▶ [Assignment] No pictures, please. Output the lines from the start of the data through the line that contains "block; width: 900px;", both included, exactly as they stand.

*** Records provided Section Begins ***

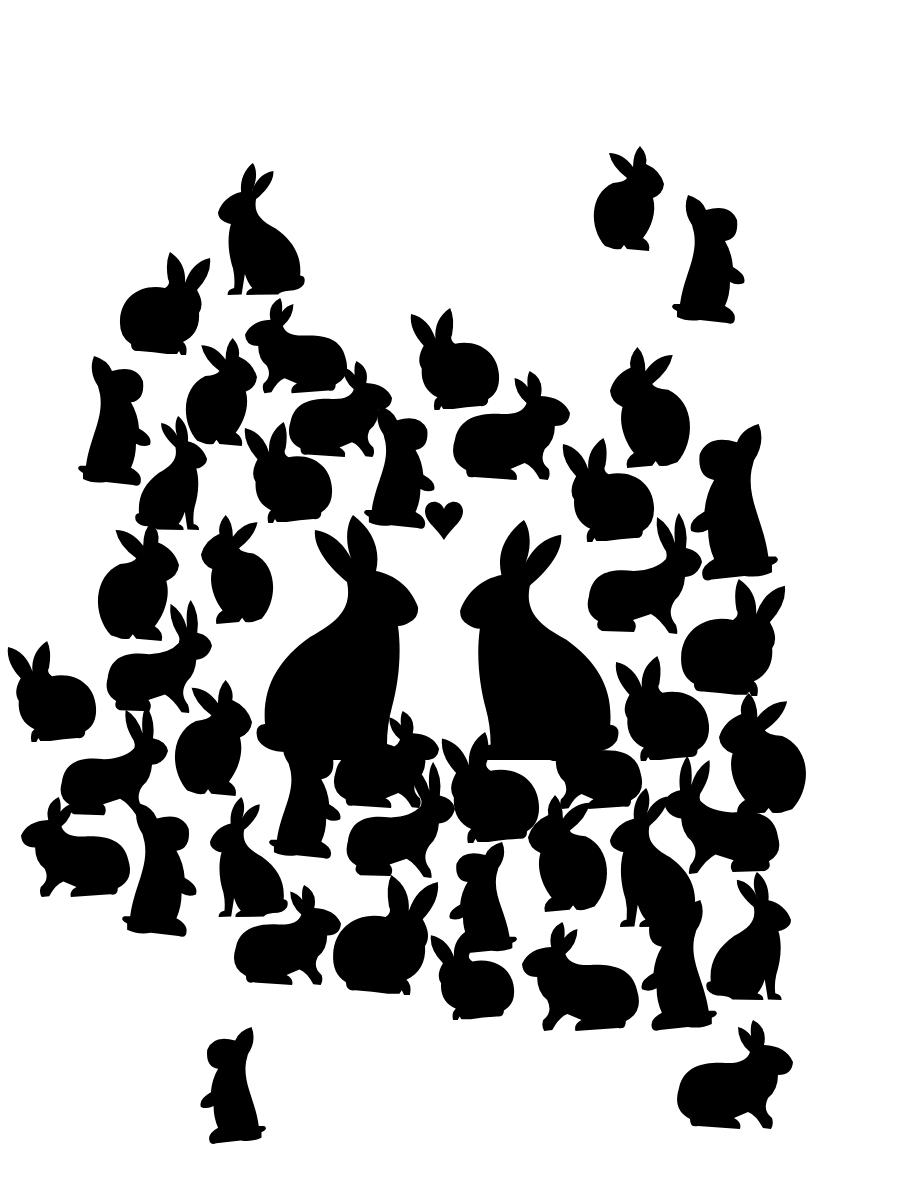
<!DOCTYPE html>
<html lang="en">
<head>
<meta charset="utf-8">
<title>Rabbits in love</title>
<style>
:root { --paper: #fff; --ink: #000; }
html, body { margin: 0; background: var(--paper); overflow: hidden; }
.artboard { display: block; width: 900px; height: 1200px; fill: var(--ink); }
symbol { overflow: visible; }
</style>
</head>
<body>
<svg class="artboard" viewBox="0 0 900 1200" role="img" aria-label="Silhouettes of many rabbits around a pair with a heart">
<defs>
  <path id="sitting" d="M97 0C117 15 125 35 120 56C140 60 155 73 162 92Q163 102 154 107Q148 111 142 111C146 140 142 170 136 192Q131 210 131 229Q144 232 144 240Q143 245 135 245L58 245Q60 241 70 239L30 237Q10 237 2 225Q-3 210 9 209C6 172 22 145 54 122C84 106 96 92 91 67C74 53 57 33 59 15C79 18 92 34 98 50C88 30 90 10 97 0Z"/>
  <path id="upright" d="M97 0C115 14 121 35 119 54C139 58 156 73 162 92Q162 103 150 109Q143 113 138 113C146 140 142 172 134 196Q130 214 132 232Q145 235 144 245L118 244L112 206Q106 224 98 232Q111 237 109 245L50 244Q45 238 30 237Q10 237 2 225Q-3 210 9 209C6 172 22 145 54 122C84 106 96 92 91 67C74 53 57 33 59 15C79 18 92 34 98 50C88 30 90 10 97 0Z"/>
  <path id="loaf" d="M51 0C63 8 67 19 66 31Q73 10 91 6Q93 22 78 38Q86 52 80 61C81 75 75 85 64 90Q69 94 67 103L62 103L60 99L58 102L48 102Q35 100 20 99Q12 100 12 92Q0 85 1 68C2 45 22 31 46 36Q52 32 49 27Q46 10 51 0Z"/>
  <path id="round" d="M47 0Q55 9 53 18Q67 24 71 38Q70 48 60 52C64 66 58 82 50 92Q58 97 56 105L34 103L31 99L28 103Q22 104 18 102L12 100C-4 82 -4 48 20 37Q32 36 34 32Q19 21 16 7Q30 7 40 21Q40 7 47 0Z"/>
  <path id="standing" d="M16 0Q30 4 34 15Q58 8 65 25Q67 44 53 46Q60 58 61 72Q75 80 72 88Q65 91 58 87Q58 100 53 111Q66 118 62 127Q60 130 55 128L28 125Q15 127 5 122L5 116Q-3 112 2 109L8 109C12 80 26 62 22 38L20 30Q10 15 16 0Z"/>
  <path id="walking" d="M77 0Q92 8 88 25Q110 26 117 42Q116 55 102 55Q102 70 92 78Q86 90 96 98Q98 104 95 109L87 108Q80 95 72 92L58 98Q66 102 64 109L22 106Q14 108 14 99Q-4 90 3 68C8 45 30 42 49 43Q70 44 74 32Q62 22 62 7Q70 9 75 16Q74 5 77 0Z"/>
  <path id="hopping" d="M93 0Q103 15 100 35Q114 38 116 49Q112 63 99 64Q98 79 89 87Q80 100 90 112Q92 119 91 121L83 120Q74 106 65 101L47 107Q52 112 48 119L16 118Q9 115 12 108Q-2 100 3 83C6 60 24 55 48 58Q70 57 80 46Q82 40 78 35Q69 20 71 4Q84 12 89 30Q87 8 93 0Z"/>

  <symbol id="upright-right" viewBox="0 0 162 245" preserveAspectRatio="none"><use href="#upright"/></symbol>
  <symbol id="upright-left" viewBox="-162 0 162 245" preserveAspectRatio="none"><use href="#upright" transform="scale(-1 1)"/></symbol>
  <symbol id="loaf-right" viewBox="0 0 92 103" preserveAspectRatio="none"><use href="#loaf"/></symbol>
  <symbol id="loaf-left" viewBox="-92 0 92 103" preserveAspectRatio="none"><use href="#loaf" transform="scale(-1 1)"/></symbol>
  <symbol id="round-right" viewBox="0 0 71 105" preserveAspectRatio="none"><use href="#round"/></symbol>
  <symbol id="round-left" viewBox="-71 0 71 105" preserveAspectRatio="none"><use href="#round" transform="scale(-1 1)"/></symbol>
  <symbol id="standing-right" viewBox="0 0 73 130" preserveAspectRatio="none"><use href="#standing"/></symbol>
  <symbol id="standing-left" viewBox="-73 0 73 130" preserveAspectRatio="none"><use href="#standing" transform="scale(-1 1)"/></symbol>
  <symbol id="walking-right" viewBox="0 0 117 110" preserveAspectRatio="none"><use href="#walking"/></symbol>
  <symbol id="walking-left" viewBox="-117 0 117 110" preserveAspectRatio="none"><use href="#walking" transform="scale(-1 1)"/></symbol>
  <symbol id="hopping-right" viewBox="0 0 116 122" preserveAspectRatio="none"><use href="#hopping"/></symbol>
  <symbol id="hopping-left" viewBox="-116 0 116 122" preserveAspectRatio="none"><use href="#hopping" transform="scale(-1 1)"/></symbol>
</defs>

<rect width="900" height="1200" fill="var(--paper)"/>

<g id="couple">
  <use href="#sitting" x="256" y="515"/>
  <use href="#sitting" transform="translate(619 520) scale(-.98 .98)"/>
  <path id="heart" d="M444 540C436 527 425 522 425 511C426 499 440 499 444 509C448 499 462 499 463 511C463 522 452 527 444 540Z"/>
</g>

<g id="upright-rabbits">
  <use href="#upright-left" x="218" y="163" width="87" height="132"/>
  <use href="#upright-right" x="135" y="416" width="72" height="114"/>
  <use href="#upright-left" x="210" y="797" width="78" height="120"/>
  <use href="#upright-left" x="610" y="788" width="90" height="139"/>
  <use href="#upright-right" x="706" y="872" width="85" height="128"/>
</g>

<g id="loaf-rabbits">
  <use href="#loaf-right" x="119" y="252" width="92" height="103"/>
  <use href="#loaf-left" x="410" y="308" width="90" height="102"/>
  <use href="#loaf-left" x="244" y="422" width="89" height="101"/>
  <use href="#loaf-left" x="562" y="438" width="93" height="104"/>
  <use href="#loaf-right" x="680" y="579" width="106" height="117"/>
  <use href="#loaf-left" x="7" y="641" width="90" height="101"/>
  <use href="#loaf-left" x="615" y="656" width="95" height="105"/>
  <use href="#loaf-left" x="441" y="732" width="99" height="111"/>
  <use href="#loaf-right" x="332" y="875" width="107" height="120"/>
  <use href="#loaf-left" x="430" y="930" width="85" height="90"/>
</g>

<g id="round-rabbits">
  <use href="#round-right" x="593" y="146" width="71" height="105"/>
  <use href="#round-right" x="185" y="338" width="72" height="108"/>
  <use href="#round-left" x="610" y="347" width="81" height="121"/>
  <use href="#round-right" x="97" y="522" width="82" height="119"/>
  <use href="#round-left" x="201" y="515" width="73" height="109"/>
  <use href="#round-right" x="174" y="680" width="78" height="116"/>
  <use href="#round-left" x="719" y="693" width="88" height="122"/>
  <use href="#round-left" x="528" y="795" width="80" height="117"/>
</g>

<g id="standing-rabbits">
  <use href="#standing-right" x="672" y="195" width="73" height="130"/>
  <use href="#standing-right" x="78" y="356" width="73" height="131"/>
  <use href="#standing-right" x="364" y="406" width="71" height="124"/>
  <use href="#standing-left" x="690" y="424" width="88" height="158"/>
  <use href="#standing-right" x="122" y="803" width="75" height="135"/>
  <use href="#standing-right" x="269" y="735" width="72" height="125"/>
  <use href="#standing-left" x="449" y="842" width="68" height="113"/>
  <use href="#standing-left" x="641" y="900" width="76" height="132"/>
  <use href="#standing-left" x="200" y="1027" width="66" height="118"/>
</g>

<g id="walking-rabbits">
  <use href="#walking-left" x="245" y="298" width="103" height="96"/>
  <use href="#walking-right" x="288" y="361" width="104" height="97"/>
  <use href="#walking-right" x="452" y="371" width="118" height="110"/>
  <use href="#walking-right" x="333" y="711" width="106" height="98"/>
  <use href="#walking-left" x="543" y="712" width="100" height="98"/>
  <use href="#walking-left" x="21" y="797" width="110" height="101"/>
  <use href="#walking-right" x="233" y="885" width="108" height="101"/>
  <use href="#walking-left" x="522" y="922" width="118" height="110"/>
  <use href="#walking-right" x="676" y="1020" width="117" height="110"/>
</g>

<g id="hopping-rabbits">
  <use href="#hopping-right" x="586" y="513" width="116" height="122"/>
  <use href="#hopping-right" x="105" y="600" width="107" height="114"/>
  <use href="#hopping-right" x="59" y="706" width="109" height="112"/>
  <use href="#hopping-right" x="345" y="762" width="110" height="117"/>
  <use href="#hopping-left" x="664" y="756" width="117" height="119"/>
</g>
</svg>
</body>
</html>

*** Records provided Section Ends ***

▶ [Result of the task]
<!DOCTYPE html>
<html lang="en">
<head>
<meta charset="utf-8">
<title>Rabbits in love</title>
<style>
:root { --paper: #fff; --ink: #000; }
html, body { margin: 0; background: var(--paper); overflow: hidden; }
.artboard { display: block; width: 900px; height: 1200px; fill: var(--ink); }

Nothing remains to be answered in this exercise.